------ EXTRACTED ENTRIES

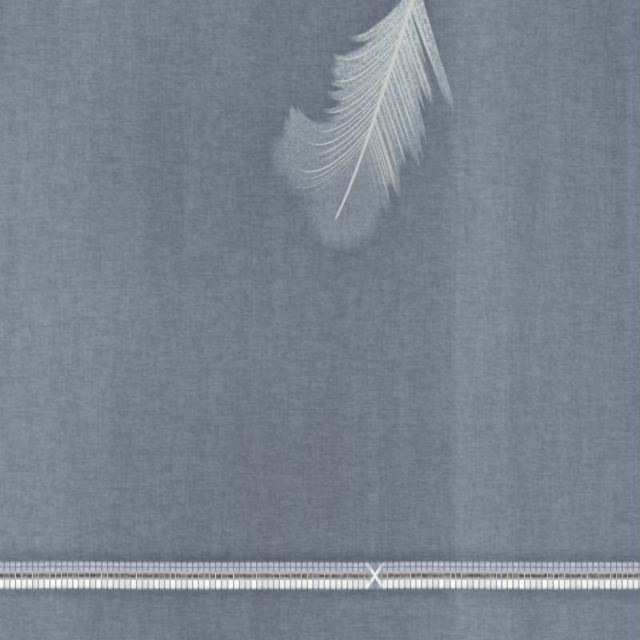
Write a WebGL 2 fragment shader that draws this texture.

```glsl
#version 300 es
precision highp float;
// A pale feather on slate-blue woven cloth, above a beaded silver trim.
// The cloth is layered value noise, the feather a union of tapered capsules
// with barbs along curved level lines, and the trim rows of repeated beads.
uniform vec2 u_resolution;
out vec4 fragColor;

float hash(vec2 p) {
    vec3 h = fract(p.xyx * 0.1031);
    h += dot(h, h.yzx + 33.33);
    return fract((h.x + h.y) * h.z);
}

float noise(vec2 p) {
    vec2 i = floor(p), f = fract(p);
    f = f * f * (3.0 - 2.0 * f);
    return mix(mix(hash(i), hash(i + vec2(1, 0)), f.x),
               mix(hash(i + vec2(0, 1)), hash(i + vec2(1, 1)), f.x), f.y);
}

float bump(float x, float center, float width) {
    float d = (x - center) / width;
    return exp(-d * d);
}

float taperedCapsule(vec2 p, vec2 a, vec2 b, float ra, float rb) {
    float h = clamp(dot(p - a, b - a) / dot(b - a, b - a), 0.0, 1.0);
    return length(p - mix(a, b, h)) - mix(ra, rb, h);
}

float smoothMin(float a, float b, float k) {
    float h = max(k - abs(a - b), 0.0) / k;
    return min(a, b) - h * h * k * 0.25;
}

// Thread grain, from -0.5 to 0.5
float weave(vec2 p) {
    float twill = noise(vec2(p.x * 190.0 + p.y * 60.0, p.y * 280.0 - p.x * 70.0));
    float warp = noise(p * vec2(300.0, 45.0));
    float weft = noise(p * vec2(50.0, 300.0) + 9.0);
    return 0.44 * twill + 0.28 * warp + 0.28 * weft - 0.5;
}

vec3 cloth(vec2 p) {
    float tone = 0.6 * bump(p.x, 0.75, 0.05) + 0.35 * bump(p.x, 0.718, 0.008)
               + 0.3 * bump(p.x, 0.786, 0.007) + 0.3 * bump(p.x, 0.87, 0.04)
               + 0.5 * bump(p.x, 0.06, 0.13) - 0.25 * bump(p.x, 0.45, 0.2);
    tone += 0.5 * (noise(p * vec2(5.0, 4.0)) - 0.5);
    tone += 0.35 * (noise(p * vec2(60.0, 3.0)) - 0.5);
    vec3 color = mix(vec3(0.445, 0.478, 0.525), vec3(0.495, 0.55, 0.595), tone + 0.18);
    color += vec3(0.02, 0.01, 0.04) * bump(p.x, 0.985, 0.006);
    return color + 0.11 * weave(p);
}

vec3 addFeather(vec3 color, vec2 p, float px) {
    // Curved shaft, and the height at which the barb through p leaves it
    float t = clamp(p.y / 0.345, 0.0, 1.2);
    float side = 0.645 - 0.112 * t - 0.010 * pow(t, 6.0) - p.x;
    float d = abs(side);
    bool left = side > 0.0;
    float root = p.y - (left ? 2.0 * d - 13.8 * d * d : 1.5 * d);
    float slope = left ? 2.0 - 27.6 * d : 1.5;

    // Vane outline with split, tufted edges
    float vane = taperedCapsule(p, vec2(0.645, -0.01), vec2(0.60, 0.145), 0.015, 0.083);
    vane = min(vane, taperedCapsule(p, vec2(0.60, 0.145), vec2(0.537, 0.332), 0.083, 0.060));
    vane = smoothMin(vane, length(p - vec2(0.487, 0.242)) - 0.062, 0.03);
    float ragged = left ? smoothstep(0.23, 0.17, p.y) : smoothstep(0.35, 0.29, p.y);
    float tuft = noise(vec2(root * 60.0, left ? 3.0 : 8.0)) - 0.5
               + 0.5 * (noise(vec2(root * 150.0, 21.0)) - 0.5);
    float halo = exp(-max(vane, 0.0) * 32.0);
    vane += ragged * 0.045 * tuft;
    float soft = mix(0.022, 0.010, ragged);
    float body = smoothstep(soft * 0.5, -soft, vane);
    color -= 0.035 * halo * (1.0 - body);

    float down = smoothstep(0.04, 0.32, p.y);
    float core = exp(-d * 16.0);
    float fluff = body * (mix(0.55, 0.22, down) + 0.28 * core * (1.0 - down));
    fluff *= 0.9 + 0.7 * (noise(p * 330.0) - 0.5);
    color = mix(color, vec3(0.74, 0.78, 0.79), clamp(fluff, 0.0, 1.0));

    // Two interleaved sets of fine barbs
    float barbs = 0.0;
    for (int i = 0; i < 2; i++) {
        float k = float(i);
        float s = root / (0.0125 + 0.004 * k) + 0.37 * k;
        float id = floor(s);
        float rnd = hash(vec2(id + 40.0, k * 7.0 + (left ? 2.0 : 5.0)));
        float away = abs(fract(s) - 0.3 - 0.4 * rnd) * (0.0125 + 0.004 * k);
        away /= sqrt(1.0 + slope * slope);
        float reach = (left ? 0.06 : 0.045) + 0.045 * rnd;
        float line = smoothstep(0.0009 + px, 0.0003, away);
        line *= smoothstep(reach, reach * 0.6, d) * (0.5 + 0.5 * rnd);
        barbs = max(barbs, line * smoothstep(-0.03, 0.0, root) * smoothstep(0.25, 0.19, root));
    }
    color = mix(color, vec3(0.81, 0.82, 0.80), 0.7 * barbs * smoothstep(0.015, -0.005, vane));
    float shaft = smoothstep(mix(0.0045, 0.0015, min(t, 1.0)) + px, 0.0006, d * 0.94);
    shaft *= smoothstep(0.348, 0.335, p.y);
    return mix(color, vec3(0.80, 0.81, 0.79), 0.85 * shaft);
}

vec3 addTrim(vec3 color, vec2 p, float px) {
    float y = p.y - 0.899 - 0.0015 * (noise(vec2(p.x * 9.0, 4.0)) - 0.5);
    color -= 0.06 * bump(y, -0.026, 0.012) + 0.045 * bump(y, 0.027, 0.009);
    float s = p.x * 112.0 + 0.3 * noise(vec2(p.x * 30.0, 2.0));
    float rnd = hash(vec2(floor(s), 6.0)), cell = abs(fract(s) - 0.5);
    float bead = smoothstep(0.5, 0.27, cell);
    float glint = noise(p * vec2(230.0, 300.0));

    // Lavender upper row, linked middle row, bright lower row
    vec3 upper = mix(vec3(0.56, 0.58, 0.64), vec3(0.76, 0.78, 0.83), bead * (0.5 + 0.5 * glint));
    upper *= 1.0 - 0.16 * bump(y, -0.013, 0.0015);
    float hole = smoothstep(0.34, 0.18, abs(cell - 0.25 + 0.1 * rnd)) * bump(y, 0.0005, 0.004);
    vec3 middle = mix(vec3(0.76, 0.76, 0.75), vec3(0.29, 0.28, 0.27), hole * (0.45 + 0.55 * glint));
    vec3 lower = mix(vec3(0.66, 0.69, 0.71), vec3(0.97, 0.98, 0.97), bead * (0.65 + 0.35 * rnd));
    lower -= 0.12 * (1.0 - glint) * smoothstep(0.013, 0.021, y);
    vec3 trim = mix(upper, middle, smoothstep(-0.007, -0.005, y));
    trim = mix(trim, lower, smoothstep(0.006, 0.008, y));

    // Crossed knot joining the two lengths
    float kx = p.x - 0.586;
    float cross = smoothstep(0.005, 0.001, abs(abs(kx) - abs(y) * 0.7));
    trim = mix(trim, mix(vec3(0.56, 0.59, 0.65), vec3(0.93), cross), bump(kx, 0.0, 0.011));
    float edge = 0.0205 + 0.0015 * bead - abs(y);
    return mix(color, trim, smoothstep(-px, 0.0025 + px, edge));
}

void main() {
    vec2 p = gl_FragCoord.xy / u_resolution;
    p.y = 1.0 - p.y; // measured down from the top edge
    float px = 1.0 / min(u_resolution.x, u_resolution.y);
    vec3 color = addFeather(cloth(p), p, px);
    color = addTrim(color, p, px);
    fragColor = vec4(clamp(color, 0.0, 1.0), 1.0);
}
```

------------

WHAT IS EXPECTED ▸ Your answer should be every entry repeated exactly, minus the pictures.

EXERCISE OUTPUT ▸
Write a WebGL 2 fragment shader that draws this texture.

```glsl
#version 300 es
precision highp float;
// A pale feather on slate-blue woven cloth, above a beaded silver trim.
// The cloth is layered value noise, the feather a union of tapered capsules
// with barbs along curved level lines, and the trim rows of repeated beads.
uniform vec2 u_resolution;
out vec4 fragColor;

float hash(vec2 p) {
    vec3 h = fract(p.xyx * 0.1031);
    h += dot(h, h.yzx + 33.33);
    return fract((h.x + h.y) * h.z);
}

float noise(vec2 p) {
    vec2 i = floor(p), f = fract(p);
    f = f * f * (3.0 - 2.0 * f);
    return mix(mix(hash(i), hash(i + vec2(1, 0)), f.x),
               mix(hash(i + vec2(0, 1)), hash(i + vec2(1, 1)), f.x), f.y);
}

float bump(float x, float center, float width) {
    float d = (x - center) / width;
    return exp(-d * d);
}

float taperedCapsule(vec2 p, vec2 a, vec2 b, float ra, float rb) {
    float h = clamp(dot(p - a, b - a) / dot(b - a, b - a), 0.0, 1.0);
    return length(p - mix(a, b, h)) - mix(ra, rb, h);
}

float smoothMin(float a, float b, float k) {
    float h = max(k - abs(a - b), 0.0) / k;
    return min(a, b) - h * h * k * 0.25;
}

// Thread grain, from -0.5 to 0.5
float weave(vec2 p) {
    float twill = noise(vec2(p.x * 190.0 + p.y * 60.0, p.y * 280.0 - p.x * 70.0));
    float warp = noise(p * vec2(300.0, 45.0));
    float weft = noise(p * vec2(50.0, 300.0) + 9.0);
    return 0.44 * twill + 0.28 * warp + 0.28 * weft - 0.5;
}

vec3 cloth(vec2 p) {
    float tone = 0.6 * bump(p.x, 0.75, 0.05) + 0.35 * bump(p.x, 0.718, 0.008)
               + 0.3 * bump(p.x, 0.786, 0.007) + 0.3 * bump(p.x, 0.87, 0.04)
               + 0.5 * bump(p.x, 0.06, 0.13) - 0.25 * bump(p.x, 0.45, 0.2);
    tone += 0.5 * (noise(p * vec2(5.0, 4.0)) - 0.5);
    tone += 0.35 * (noise(p * vec2(60.0, 3.0)) - 0.5);
    vec3 color = mix(vec3(0.445, 0.478, 0.525), vec3(0.495, 0.55, 0.595), tone + 0.18);
    color += vec3(0.02, 0.01, 0.04) * bump(p.x, 0.985, 0.006);
    return color + 0.11 * weave(p);
}

vec3 addFeather(vec3 color, vec2 p, float px) {
    // Curved shaft, and the height at which the barb through p leaves it
    float t = clamp(p.y / 0.345, 0.0, 1.2);
    float side = 0.645 - 0.112 * t - 0.010 * pow(t, 6.0) - p.x;
    float d = abs(side);
    bool left = side > 0.0;
    float root = p.y - (left ? 2.0 * d - 13.8 * d * d : 1.5 * d);
    float slope = left ? 2.0 - 27.6 * d : 1.5;

    // Vane outline with split, tufted edges
    float vane = taperedCapsule(p, vec2(0.645, -0.01), vec2(0.60, 0.145), 0.015, 0.083);
    vane = min(vane, taperedCapsule(p, vec2(0.60, 0.145), vec2(0.537, 0.332), 0.083, 0.060));
    vane = smoothMin(vane, length(p - vec2(0.487, 0.242)) - 0.062, 0.03);
    float ragged = left ? smoothstep(0.23, 0.17, p.y) : smoothstep(0.35, 0.29, p.y);
    float tuft = noise(vec2(root * 60.0, left ? 3.0 : 8.0)) - 0.5
               + 0.5 * (noise(vec2(root * 150.0, 21.0)) - 0.5);
    float halo = exp(-max(vane, 0.0) * 32.0);
    vane += ragged * 0.045 * tuft;
    float soft = mix(0.022, 0.010, ragged);
    float body = smoothstep(soft * 0.5, -soft, vane);
    color -= 0.035 * halo * (1.0 - body);

    float down = smoothstep(0.04, 0.32, p.y);
    float core = exp(-d * 16.0);
    float fluff = body * (mix(0.55, 0.22, down) + 0.28 * core * (1.0 - down));
    fluff *= 0.9 + 0.7 * (noise(p * 330.0) - 0.5);
    color = mix(color, vec3(0.74, 0.78, 0.79), clamp(fluff, 0.0, 1.0));

    // Two interleaved sets of fine barbs
    float barbs = 0.0;
    for (int i = 0; i < 2; i++) {
        float k = float(i);
        float s = root / (0.0125 + 0.004 * k) + 0.37 * k;
        float id = floor(s);
        float rnd = hash(vec2(id + 40.0, k * 7.0 + (left ? 2.0 : 5.0)));
        float away = abs(fract(s) - 0.3 - 0.4 * rnd) * (0.0125 + 0.004 * k);
        away /= sqrt(1.0 + slope * slope);
        float reach = (left ? 0.06 : 0.045) + 0.045 * rnd;
        float line = smoothstep(0.0009 + px, 0.0003, away);
        line *= smoothstep(reach, reach * 0.6, d) * (0.5 + 0.5 * rnd);
        barbs = max(barbs, line * smoothstep(-0.03, 0.0, root) * smoothstep(0.25, 0.19, root));
    }
    color = mix(color, vec3(0.81, 0.82, 0.80), 0.7 * barbs * smoothstep(0.015, -0.005, vane));
    float shaft = smoothstep(mix(0.0045, 0.0015, min(t, 1.0)) + px, 0.0006, d * 0.94);
    shaft *= smoothstep(0.348, 0.335, p.y);
    return mix(color, vec3(0.80, 0.81, 0.79), 0.85 * shaft);
}

vec3 addTrim(vec3 color, vec2 p, float px) {
    float y = p.y - 0.899 - 0.0015 * (noise(vec2(p.x * 9.0, 4.0)) - 0.5);
    color -= 0.06 * bump(y, -0.026, 0.012) + 0.045 * bump(y, 0.027, 0.009);
    float s = p.x * 112.0 + 0.3 * noise(vec2(p.x * 30.0, 2.0));
    float rnd = hash(vec2(floor(s), 6.0)), cell = abs(fract(s) - 0.5);
    float bead = smoothstep(0.5, 0.27, cell);
    float glint = noise(p * vec2(230.0, 300.0));

    // Lavender upper row, linked middle row, bright lower row
    vec3 upper = mix(vec3(0.56, 0.58, 0.64), vec3(0.76, 0.78, 0.83), bead * (0.5 + 0.5 * glint));
    upper *= 1.0 - 0.16 * bump(y, -0.013, 0.0015);
    float hole = smoothstep(0.34, 0.18, abs(cell - 0.25 + 0.1 * rnd)) * bump(y, 0.0005, 0.004);
    vec3 middle = mix(vec3(0.76, 0.76, 0.75), vec3(0.29, 0.28, 0.27), hole * (0.45 + 0.55 * glint));
    vec3 lower = mix(vec3(0.66, 0.69, 0.71), vec3(0.97, 0.98, 0.97), bead * (0.65 + 0.35 * rnd));
    lower -= 0.12 * (1.0 - glint) * smoothstep(0.013, 0.021, y);
    vec3 trim = mix(upper, middle, smoothstep(-0.007, -0.005, y));
    trim = mix(trim, lower, smoothstep(0.006, 0.008, y));

    // Crossed knot joining the two lengths
    float kx = p.x - 0.586;
    float cross = smoothstep(0.005, 0.001, abs(abs(kx) - abs(y) * 0.7));
    trim = mix(trim, mix(vec3(0.56, 0.59, 0.65), vec3(0.93), cross), bump(kx, 0.0, 0.011));
    float edge = 0.0205 + 0.0015 * bead - abs(y);
    return mix(color, trim, smoothstep(-px, 0.0025 + px, edge));
}

void main() {
    vec2 p = gl_FragCoord.xy / u_resolution;
    p.y = 1.0 - p.y; // measured down from the top edge
    float px = 1.0 / min(u_resolution.x, u_resolution.y);
    vec3 color = addFeather(cloth(p), p, px);
    color = addTrim(color, p, px);
    fragColor = vec4(clamp(color, 0.0, 1.0), 1.0);
}
```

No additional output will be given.